Pictures paired with source code:

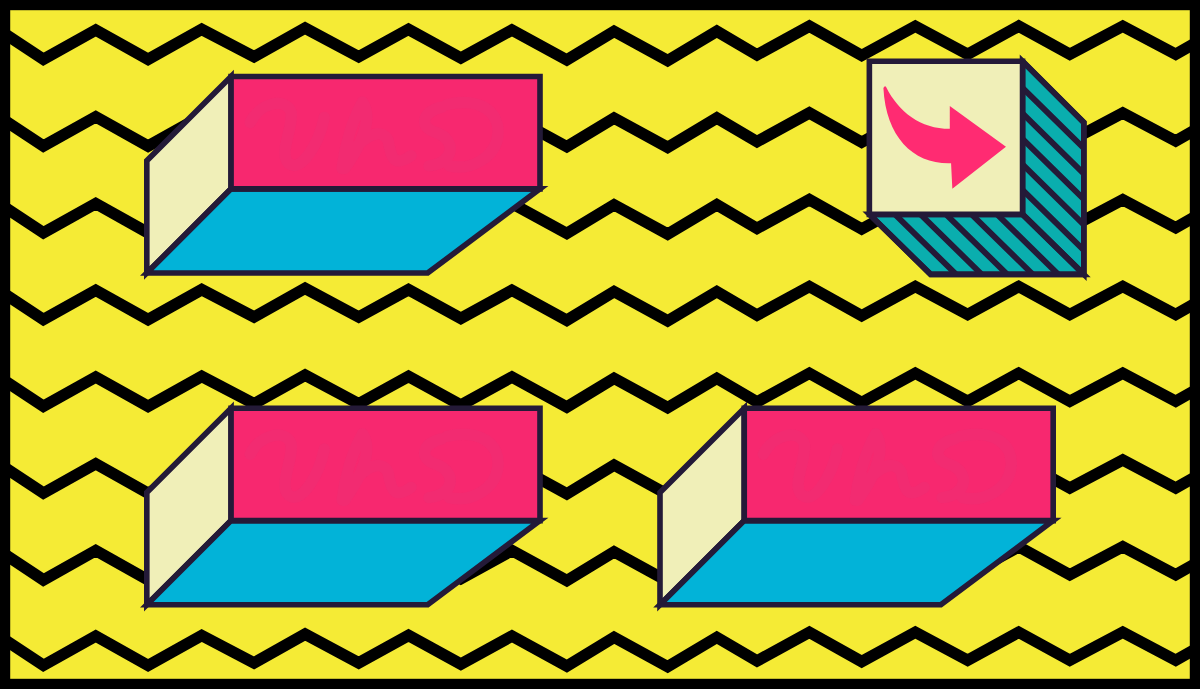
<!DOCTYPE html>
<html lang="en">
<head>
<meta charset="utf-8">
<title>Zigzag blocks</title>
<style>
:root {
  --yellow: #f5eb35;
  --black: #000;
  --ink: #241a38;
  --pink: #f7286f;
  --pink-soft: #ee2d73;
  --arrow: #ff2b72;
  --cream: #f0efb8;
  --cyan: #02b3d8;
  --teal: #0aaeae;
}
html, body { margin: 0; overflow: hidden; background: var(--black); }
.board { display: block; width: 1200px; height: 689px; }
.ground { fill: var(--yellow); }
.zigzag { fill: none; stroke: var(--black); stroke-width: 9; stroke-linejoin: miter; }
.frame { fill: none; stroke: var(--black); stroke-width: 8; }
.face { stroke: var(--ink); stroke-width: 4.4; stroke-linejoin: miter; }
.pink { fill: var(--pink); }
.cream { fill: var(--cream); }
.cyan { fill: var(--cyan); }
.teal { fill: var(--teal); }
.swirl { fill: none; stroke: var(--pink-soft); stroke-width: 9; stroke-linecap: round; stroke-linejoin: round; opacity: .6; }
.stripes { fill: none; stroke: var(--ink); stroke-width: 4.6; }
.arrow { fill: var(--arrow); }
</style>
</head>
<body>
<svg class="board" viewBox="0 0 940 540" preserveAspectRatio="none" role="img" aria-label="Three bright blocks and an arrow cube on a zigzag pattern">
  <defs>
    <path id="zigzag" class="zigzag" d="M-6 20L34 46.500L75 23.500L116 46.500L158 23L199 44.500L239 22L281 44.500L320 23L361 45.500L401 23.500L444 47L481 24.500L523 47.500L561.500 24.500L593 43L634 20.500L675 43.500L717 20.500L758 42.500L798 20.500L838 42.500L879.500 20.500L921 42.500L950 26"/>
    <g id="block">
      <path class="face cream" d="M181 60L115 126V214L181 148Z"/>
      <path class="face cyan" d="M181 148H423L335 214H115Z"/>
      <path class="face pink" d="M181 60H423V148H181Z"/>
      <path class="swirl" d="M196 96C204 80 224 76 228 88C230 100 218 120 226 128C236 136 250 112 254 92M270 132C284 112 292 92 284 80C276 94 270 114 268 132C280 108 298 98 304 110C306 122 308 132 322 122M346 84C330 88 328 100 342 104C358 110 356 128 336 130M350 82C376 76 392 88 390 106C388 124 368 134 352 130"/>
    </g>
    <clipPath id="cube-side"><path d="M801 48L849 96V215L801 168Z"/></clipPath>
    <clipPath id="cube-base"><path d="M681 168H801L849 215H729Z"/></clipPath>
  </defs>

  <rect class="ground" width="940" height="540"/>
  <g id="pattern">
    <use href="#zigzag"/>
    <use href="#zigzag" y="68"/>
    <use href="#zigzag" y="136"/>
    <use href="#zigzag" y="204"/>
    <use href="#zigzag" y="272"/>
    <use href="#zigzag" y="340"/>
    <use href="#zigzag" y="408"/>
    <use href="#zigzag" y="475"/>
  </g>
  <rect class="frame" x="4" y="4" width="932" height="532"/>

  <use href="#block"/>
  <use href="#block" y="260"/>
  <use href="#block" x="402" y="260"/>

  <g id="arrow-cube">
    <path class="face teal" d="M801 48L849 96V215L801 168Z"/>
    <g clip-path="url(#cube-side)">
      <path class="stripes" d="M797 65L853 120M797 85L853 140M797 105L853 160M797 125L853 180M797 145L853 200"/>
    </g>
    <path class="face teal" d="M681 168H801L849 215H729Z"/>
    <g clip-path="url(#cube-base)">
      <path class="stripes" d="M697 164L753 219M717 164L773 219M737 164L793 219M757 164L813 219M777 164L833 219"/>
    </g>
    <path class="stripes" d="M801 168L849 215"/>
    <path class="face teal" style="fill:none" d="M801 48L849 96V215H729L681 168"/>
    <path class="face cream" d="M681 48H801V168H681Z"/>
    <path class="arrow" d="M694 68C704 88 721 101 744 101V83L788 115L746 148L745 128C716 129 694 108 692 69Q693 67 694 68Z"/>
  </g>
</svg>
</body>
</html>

● Exercise: Return the entries above exactly, skipping any images.

● Written reply:
<!DOCTYPE html>
<html lang="en">
<head>
<meta charset="utf-8">
<title>Zigzag blocks</title>
<style>
:root {
  --yellow: #f5eb35;
  --black: #000;
  --ink: #241a38;
  --pink: #f7286f;
  --pink-soft: #ee2d73;
  --arrow: #ff2b72;
  --cream: #f0efb8;
  --cyan: #02b3d8;
  --teal: #0aaeae;
}
html, body { margin: 0; overflow: hidden; background: var(--black); }
.board { display: block; width: 1200px; height: 689px; }
.ground { fill: var(--yellow); }
.zigzag { fill: none; stroke: var(--black); stroke-width: 9; stroke-linejoin: miter; }
.frame { fill: none; stroke: var(--black); stroke-width: 8; }
.face { stroke: var(--ink); stroke-width: 4.4; stroke-linejoin: miter; }
.pink { fill: var(--pink); }
.cream { fill: var(--cream); }
.cyan { fill: var(--cyan); }
.teal { fill: var(--teal); }
.swirl { fill: none; stroke: var(--pink-soft); stroke-width: 9; stroke-linecap: round; stroke-linejoin: round; opacity: .6; }
.stripes { fill: none; stroke: var(--ink); stroke-width: 4.6; }
.arrow { fill: var(--arrow); }
</style>
</head>
<body>
<svg class="board" viewBox="0 0 940 540" preserveAspectRatio="none" role="img" aria-label="Three bright blocks and an arrow cube on a zigzag pattern">
  <defs>
    <path id="zigzag" class="zigzag" d="M-6 20L34 46.500L75 23.500L116 46.500L158 23L199 44.500L239 22L281 44.500L320 23L361 45.500L401 23.500L444 47L481 24.500L523 47.500L561.500 24.500L593 43L634 20.500L675 43.500L717 20.500L758 42.500L798 20.500L838 42.500L879.500 20.500L921 42.500L950 26"/>
    <g id="block">
      <path class="face cream" d="M181 60L115 126V214L181 148Z"/>
      <path class="face cyan" d="M181 148H423L335 214H115Z"/>
      <path class="face pink" d="M181 60H423V148H181Z"/>
      <path class="swirl" d="M196 96C204 80 224 76 228 88C230 100 218 120 226 128C236 136 250 112 254 92M270 132C284 112 292 92 284 80C276 94 270 114 268 132C280 108 298 98 304 110C306 122 308 132 322 122M346 84C330 88 328 100 342 104C358 110 356 128 336 130M350 82C376 76 392 88 390 106C388 124 368 134 352 130"/>
    </g>
    <clipPath id="cube-side"><path d="M801 48L849 96V215L801 168Z"/></clipPath>
    <clipPath id="cube-base"><path d="M681 168H801L849 215H729Z"/></clipPath>
  </defs>

  <rect class="ground" width="940" height="540"/>
  <g id="pattern">
    <use href="#zigzag"/>
    <use href="#zigzag" y="68"/>
    <use href="#zigzag" y="136"/>
    <use href="#zigzag" y="204"/>
    <use href="#zigzag" y="272"/>
    <use href="#zigzag" y="340"/>
    <use href="#zigzag" y="408"/>
    <use href="#zigzag" y="475"/>
  </g>
  <rect class="frame" x="4" y="4" width="932" height="532"/>

  <use href="#block"/>
  <use href="#block" y="260"/>
  <use href="#block" x="402" y="260"/>

  <g id="arrow-cube">
    <path class="face teal" d="M801 48L849 96V215L801 168Z"/>
    <g clip-path="url(#cube-side)">
      <path class="stripes" d="M797 65L853 120M797 85L853 140M797 105L853 160M797 125L853 180M797 145L853 200"/>
    </g>
    <path class="face teal" d="M681 168H801L849 215H729Z"/>
    <g clip-path="url(#cube-base)">
      <path class="stripes" d="M697 164L753 219M717 164L773 219M737 164L793 219M757 164L813 219M777 164L833 219"/>
    </g>
    <path class="stripes" d="M801 168L849 215"/>
    <path class="face teal" style="fill:none" d="M801 48L849 96V215H729L681 168"/>
    <path class="face cream" d="M681 48H801V168H681Z"/>
    <path class="arrow" d="M694 68C704 88 721 101 744 101V83L788 115L746 148L745 128C716 129 694 108 692 69Q693 67 694 68Z"/>
  </g>
</svg>
</body>
</html>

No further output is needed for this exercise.